**Update: problem reformulation**

Following the advice in comments, I now restate my problem using Voronoi tessellation.

Given a unit hypercube $H_n=\{(x_1,\ldots,x_n)\in \mathbb{R}^n: 0\leq x_i\leq 1\}$, generate $K$ random points in $H_n$ using uniform Poisson point process with intensity 1.

Let $V_k$ be the $k$-th Voronoi cell. Define

$\mathcal{V}=\{k\in\{1,\ldots,K\}|L\cap V_{k}\neq \emptyset\}$,

where $L$ is a line that intersects $H_n$

### My question

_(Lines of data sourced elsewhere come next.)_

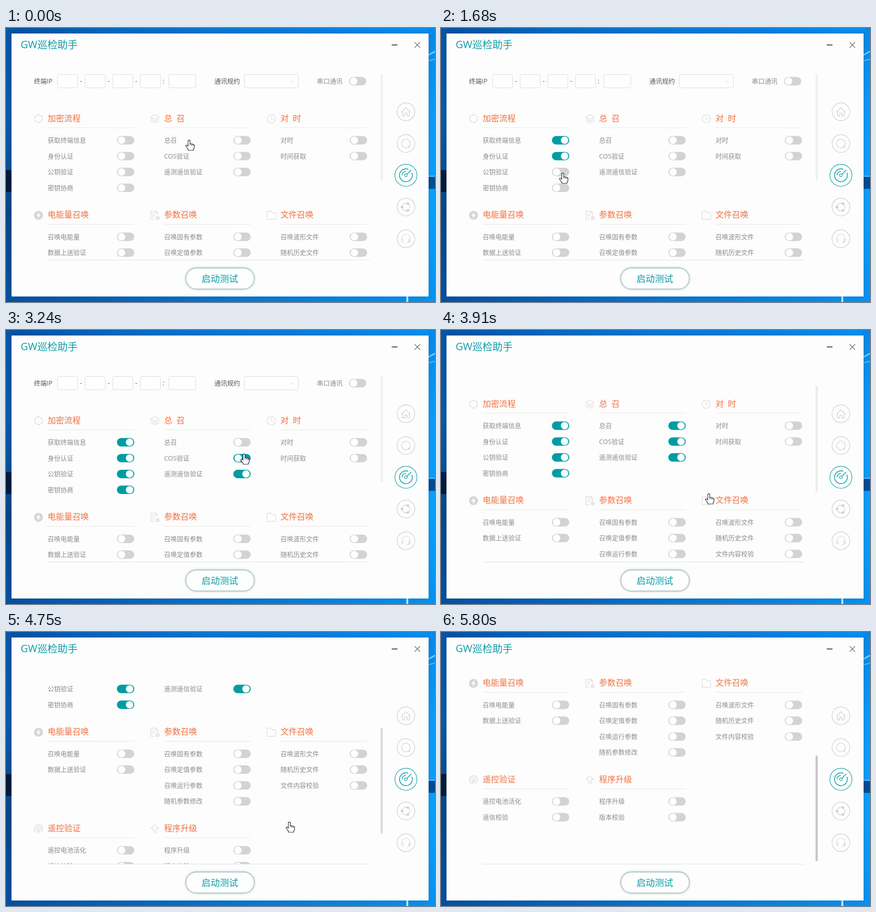
An HTML page that plays this animation: 937x598 px, repeating every 6.03 s.

```html
<!DOCTYPE html>
<html lang="zh">
<head>
<meta charset="utf-8">
<style>
html, body { margin: 0; width: 100%; height: 100%; overflow: hidden; background: #0078d7; }
svg { display: block; width: 937px; height: 598px; }
text { font-family: "Open Sans", "Noto Sans CJK SC", "Noto Sans CJK", sans-serif; font-size: 14px; font-weight: 400; fill: #8c8c8c; }
.title { font-size: 22px; fill: #0a9da6; }
.head { font-size: 18px; font-weight: 300; fill: #f0703f; }
.label { fill: #585858; }
.start { font-size: 20px; fill: #0a9da6; }
.icon { fill: none; stroke: #dadada; stroke-width: 1.2; }
.side { fill: none; stroke: #cbcbcb; stroke-width: 1.2; }
.active { stroke: #0a9da6; }
.field { fill: #fefefe; stroke: #d9d9d9; }
.rule { stroke: #e4e4e4; }
.track { fill: #d3d3d3; }
.knob { fill: #fefefe; }
.track, .knob, #page, #thumb, #hand {
  animation-duration: 6030ms; animation-iteration-count: infinite; animation-timing-function: ease-in-out;
}
</style>
</head>
<body>
<svg id="stage" viewBox="0 0 937 598" xmlns="http://www.w3.org/2000/svg"></svg>
<script>
const LOOP = 6030, DX = 254.3, DY = 210.7, STEP = 34.6;
const css = [];

// Builds a keyframe rule from rows of [time, ...values].
function keyframes(name, rows, style) {
  const all = [[0, ...rows[0].slice(1)], ...rows, [LOOP, ...rows[rows.length - 1].slice(1)]];
  const steps = all.map(([t, ...v]) => `${(t / LOOP * 100).toFixed(3)}% { ${style(...v)} }`);
  css.push(`@keyframes ${name} { ${steps.join(' ')} }`);
}

const text = (x, y, s, cls = '') => `<text x="${x}" y="${y}" class="${cls}">${s}</text>`;
const path = (d, extra = '') => `<path d="${d}" ${extra}/>`;
const ring = (r, extra = '') => `<circle r="${r}" ${extra}/>`;
const at = (x, y, body, cls = '') => `<g transform="translate(${x} ${y})" class="${cls}">${body}</g>`;
const box = (x, y, w, h, extra = '') => `<rect x="${x}" y="${y}" width="${w}" height="${h}" ${extra}/>`;
const repeat = (n, draw) => Array.from({ length: n }, (_, i) => draw(i)).join('');

// The pointer's stops: arrival, departure, place and the item it switches on.
const route = [
  [0, 50, 400, 245],
  [560, 900, 262, 247, '获取终端信息'],
  [1400, 1490, 266, 284, '身份认证'],
  [1680, 1910, 266, 317, '公钥验证'],
  [2150, 2290, 266, 354, '密钥协商'],
  [2440, 2820, 520, 320, '遥测遥信验证'],
  [3060, 3270, 520, 271, 'COS验证'],
  [3430, 3530, 520, 246, '总召'],
  [3790, 3800, 584, 356],
  [4750, 5340, 619, 415],
  [5790, LOOP, 880, 600]
];
const clicks = new Map(route.map(([, leave, , , label]) => [label, leave - 50]));
keyframes('point', route.flatMap(([arrive, leave, x, y]) => [[arrive, x, y], [leave, x, y]]),
  (x, y) => `transform: translate(${x}px, ${y}px)`);

// Each wheel notch scrolls by the same distance until the end of the page.
const MAX = 296.7, NOTCH = 95;
const scroll = [3840, 4430, 5080, 5250].flatMap((t, i) =>
  [[t, i], [t + 165, i + 1]].map(([time, n]) => [time, Math.min(n * NOTCH, MAX), 240 - 10 * n]));
keyframes('scroll', scroll, y => `transform: translateY(${-y}px)`);
keyframes('thumb', scroll, (y, c) => `transform: translateY(${y / MAX * 168}px); fill: rgb(${c}, ${c}, ${c})`);

function toggle(x, y, on) {
  let fill = '', slide = '';
  if (on) {
    keyframes(`fill${on}`, [[on, '#d3d3d3'], [on + 5, '#009ca3']], c => `fill: ${c}`);
    keyframes(`slide${on}`, [[on, 0], [on + 220, 17.5]], d => `transform: translateX(${d}px)`);
    fill = `style="animation-name: fill${on}"`;
    slide = `style="animation-name: slide${on}"`;
  }
  return at(x, y, box(0, -9.2, 38, 18.4, `rx="9.2" class="track" ${fill}`) +
    `<circle cx="10.2" r="8.1" class="knob" ${slide}/>`);
}

const icons = {
  ring: ring(8.6, 'stroke-width="1.6" stroke-dasharray="7.4 1.6"'),
  layers: path('M0-9L9.5-4L0 1L-9.5-4ZM-9.5 0L0 5L9.5 0M-9.5 4L0 9L9.5 4'),
  clock: ring(9.2) + path('M0-5V1H5'),
  bolt: ring(9.8, 'fill="#d6d6d6" stroke="none"') + path('M2-7L-5 1H-1L-2 7L5-1H1Z', 'fill="#fefefe" stroke="none"'),
  params: path('M-1 9H-9V-9H2L6-5V0M2-9V-5H6M-6-4H0M-6 0H1M-6 4H-2') +
    at(6, 6, ring(3.6, 'stroke-width="2" stroke-dasharray="1.9 .9"') + ring(1.6)),
  folder: path('M-9.5 9V-7.5Q-9.5-9-8-9H-1L1.5-5.5H8Q9.5-5.5 9.5-4V7.5Q9.5 9 8 9Z'),
  antenna: path('M-5.5 7.5A9.3 9.3 0 1 1 5.5 7.5M-3.5 4.5A5.8 5.8 0 1 1 3.5 4.5M0 1L-3.5 9.5M0 1L3.5 9.5M-2 6H2') + ring(2),
  up: path('M0-9L8.5-1H3.5V5H-3.5V-1H-8.5ZM-3.5 8.5H3.5')
};

// Icon, heading and items, three sections to a row.
const sections = [
  ['ring', '加密流程', '获取终端信息', '身份认证', '公钥验证', '密钥协商'],
  ['layers', '总\u2002召', '总召', 'COS验证', '遥测遥信验证'],
  ['clock', '对\u2002时', '对时', '时间获取'],
  ['bolt', '电能量召唤', '召唤电能量', '数据上送验证'],
  ['params', '参数召唤', '召唤固有参数', '召唤定值参数', '召唤运行参数', '随机参数修改'],
  ['folder', '文件召唤', '召唤波形文件', '随机历史文件', '文件内容校验'],
  ['antenna', '遥控验证', '遥控电池活化', '遥信校验'],
  ['up', '程序升级', '程序升级', '版本校验']
];

function section([icon, name, ...items], n) {
  const list = items.map((label, i) => {
    const y = 245 + STEP * i;
    return text(91, y + 5, label) + toggle(242.2, y, clicks.get(label));
  });
  return at(n % 3 * DX, Math.floor(n / 3) * DY,
    at(71, 198, icons[icon], 'icon') + text(91, 203.5, name, 'head') +
    path('M91 217.8H280', 'class="rule"') + list.join(''));
}

const field = (x, w) => box(x + .5, 101.5, w, 29, 'rx="3" class="field"');
const form = text(61, 120.7, '终端IP', 'label') +
  repeat(4, i => field(112 + 60.3 * i, 44)) + field(355, 59) +
  repeat(3, i => text(161.5 + 60.4 * i, 121, '-', 'label')) + text(342, 120.5, ':', 'label') +
  text(455, 120.7, '通讯规约', 'label') + field(520, 118) +
  path('M622 115.5L625 118.5L628 115.5', 'fill="none" stroke="#ccc"') +
  text(679, 120.7, '串口通讯') + toggle(749, 116);

const dot = angle => `<circle cx="8.6" r="2.6" fill="#cbcbcb" stroke="none" transform="rotate(${angle})"/>`;
const sidebar = [
  path('M-10 1L0-9L10 1M-7.5-1V9H-2.5V3H2.5V9H7.5V-1'),
  ring(9.6) + path('M4.5 5.5L9 9.5'),
  ring(14, 'stroke-width="1.6" stroke-dasharray="76 12" transform="rotate(-22)"') +
    path('M-8.5 0A8.5 8.5 0 0 1 0-8.5M2.2-2.2L11.5-11.5', 'stroke-width="1.5"') + ring(3),
  ring(8.6) + repeat(3, i => dot(60 + 120 * i)),
  path('M-9 1V-1A9 9 0 0 1 9-1V2Q9 8 2 9', 'stroke="#d6d6d6"') +
    box(-9.5, 0, 3.5, 7, 'rx="1.5" stroke="#d6d6d6"') + box(6, 0, 3.5, 7, 'rx="1.5" stroke="#d6d6d6"')
].map((art, i) => {
  const active = i === 2;
  return at(873.5, 182.8 + 69.3 * i, ring(active ? 24.1 : 19.4) + art, active ? 'side active' : 'side');
}).join('');

const gradient = (id, dir, ...colors) => `<linearGradient id="${id}" ${dir}>` +
  colors.map((c, i) => `<stop offset="${i / (colors.length - 1)}" stop-color="${c}"/>`).join('') + '</linearGradient>';
const down = 'x2="0" y2="1"';

const defs = `<defs>
  ${gradient('top', '', '#05509f', '#0668bf', '#0877d4', '#087fe0', '#0590f0')}
  ${gradient('left', down, '#0755a6', '#0859a9', '#064684', '#07509f')}
  ${gradient('right', down, '#0588e6', '#0a9bfa', '#08a0fa', '#0592f0')}
  ${gradient('bottom', '', '#07509f', '#0674cf', '#0592f0')}
  <clipPath id="view"><rect x="50" y="101" width="760" height="405"/></clipPath>
  <filter id="shade" x="-5%" y="-5%" width="110%" height="110%"><feDropShadow dx="0" dy="0" stdDeviation="3" flood-color="#002850" flood-opacity=".3"/></filter>
  <filter id="glow" x="-10%" y="-25%" width="120%" height="150%"><feDropShadow dx="0" dy="0" stdDeviation="2" flood-color="#3c6663" flood-opacity=".5"/></filter>
</defs>`;

const desktop = box(0, 0, 937, 14, 'fill="url(#top)"') + box(0, 584, 937, 14, 'fill="url(#bottom)"') +
  box(0, 0, 14, 598, 'fill="url(#left)"') + box(921, 0, 16, 598, 'fill="url(#right)"') +
  box(0, 310, 14, 48, 'fill="#001b3c"') + box(921, 325, 16, 26, 'fill="#004b92"') +
  path('M921 60L937 51', 'stroke="#7fd0ff" stroke-width="3"') +
  path('M921 72L937 68M921 323.5H937', 'stroke="#5cc0ff" stroke-width="2"') +
  path('M876.5 584V598', 'stroke="#c9eeff" stroke-width="4"');

const hand = path('M-2.3 13V1.8A2.2 2.2 0 0 1 2.1 1.8V8Q4 6.8 5.6 8.5Q7.6 7.5 8.8 9.5Q11.4 9.2 11.4 12V15Q11.4 17.5 9.4 19.5V22H-2V20Q-4.5 17-7.4 12.3Q-7.2 9.8-4.4 11Z',
  'fill="#fff" stroke="#20202c" stroke-width="1.2" stroke-linejoin="round"') +
  path('M2.1 8V11.5M5.6 8.5V12M8.8 9.5V12.5', 'stroke="#20202c"');

document.getElementById('stage').innerHTML = defs + desktop +
  box(12, 12, 911, 574, 'fill="#fdfdfd" filter="url(#shade)"') +
  text(32, 44.3, 'GW巡检助手', 'title') +
  path('M842.5 37H855', 'stroke="#777" stroke-width="3"') +
  path('M892.5 31L904.5 43M904.5 31L892.5 43', 'stroke="#777" stroke-width="1.6"') +
  `<g clip-path="url(#view)"><g id="page" style="animation-name: scroll">${form}${sections.map(section).join('')}</g></g>` +
  box(818, 102, 5, 230, 'id="thumb" style="animation-name: thumb"') +
  path('M91 506.5H794', 'stroke="#dedede"') + sidebar +
  box(393, 524, 149, 45.5, 'rx="22.7" fill="#fefefe" stroke="#a3bfbd" stroke-width="1.3" filter="url(#glow)"') +
  text(427, 555, '启动测试', 'start') +
  `<g id="hand" style="animation-name: point">${hand}</g>`;

const sheet = document.createElement('style');
sheet.textContent = css.join('\n');
document.head.append(sheet);
</script>
</body>
</html>
```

Assume that $L$ is a random line (i.e. $L$ is uniformly distributed over all lines that intersect $[0,1]^n$), what is the expected value of $|\mathcal{V}|$? i.e. what is the average number of Voronoi cell that a random line intersects?

### Clarification of edits

In the last formulation, $K$ points were uniformly distributed on $[0,1]^n$.

*Anthony Quas*suggests that using a Poisson point process is preferable.My original definition of a random $L$ is: the end points of $L$ are uniformly distributed on $H_n$'s edges. However, in

*Remark*'s comment:I suggest that $L$ should be uniformly distributed over all lines that intersect $[0,1]^n$ . It is not equivalent to the current distribution because with uniform distribution if you know the first intersection point is close to a corner, then the second intersection point is also more likely to be close to that corner.

*I guess this formulation is clearer than the old one. So if you can understand my question by reading above, please ignore everything I wrote below.*

## Old formulation: a messy one

I'll first describe how I divide $\mathbb{R}^{n}$ into $K$ convex sets, then describe my problem.

First of all, I define a function $\mathcal{C}(\mathbf{x}): \mathbb{R}^{n}\mapsto \{1,\ldots,K\}$ as follows:

$\mathcal{C}(\mathbf{x})=\underset{k=1,\ldots,K}{\mathrm{sargmax}} \mathbf{w}_{k}^{T}\mathbf{x}$,

where sargmax denotes the maximizer with the smallest $k$ value. Moreover, define

$S_{k}=\{\mathbf{x}\in \mathbb{R}^{n}|\mathcal{C}(\mathbf{x})=k\}$,

where $ k\in\{1,\ldots,K\}$.

The following statements can be easily proved.

-The collection $S_{1},S_{2},\ldots,S_{K}$ forms a partition of $\mathbb{R}^{n}$.

-$\forall k\in\{1,\ldots,K\}$, $S_{k}$ is a convex set.

For a line $L$ in $\mathbb{R}^{n}$, let

$V=\{k\in\{1,\ldots,K\}|L\cap S_{k}\neq \emptyset\}$.

A *random* line in $\mathbb{R}^n$ is a line connecting two points sampled from a $n$-dimensional normal distribution.

### Here comes my question:

Assume that $\mathbf{w}_1,\ldots, \mathbf{w}_K$ are iid random variables in $\mathbb{R}^n$, each $\mathbf{w}_i \sim \mathcal{N}_n(\mu, \Sigma)$. For a random line $L$ in $\mathbb{R}^{n}$, what is the expected value of $|V|$?

It would be also nice if someone could re-formulate this problem into a less cumbersome one, or perhaps point me to some literature about this problem.

Vornoi decompositiondetermined by the $\mathbf w_i$. See en.wikipedia.org/wiki/Voronoi_diagram. $\endgroup$ – Anton Geraschenko Aug 23 '11 at 17:32`$f_i$`

on $\mathbb R$, how many of them are "somewhere maximal" in the sense that, for some $x$,`$f_i(x)$`

exceeds all $k-1$ of the other`$f_j(x)$`

's? $\endgroup$ – Andreas Blass Aug 23 '11 at 17:55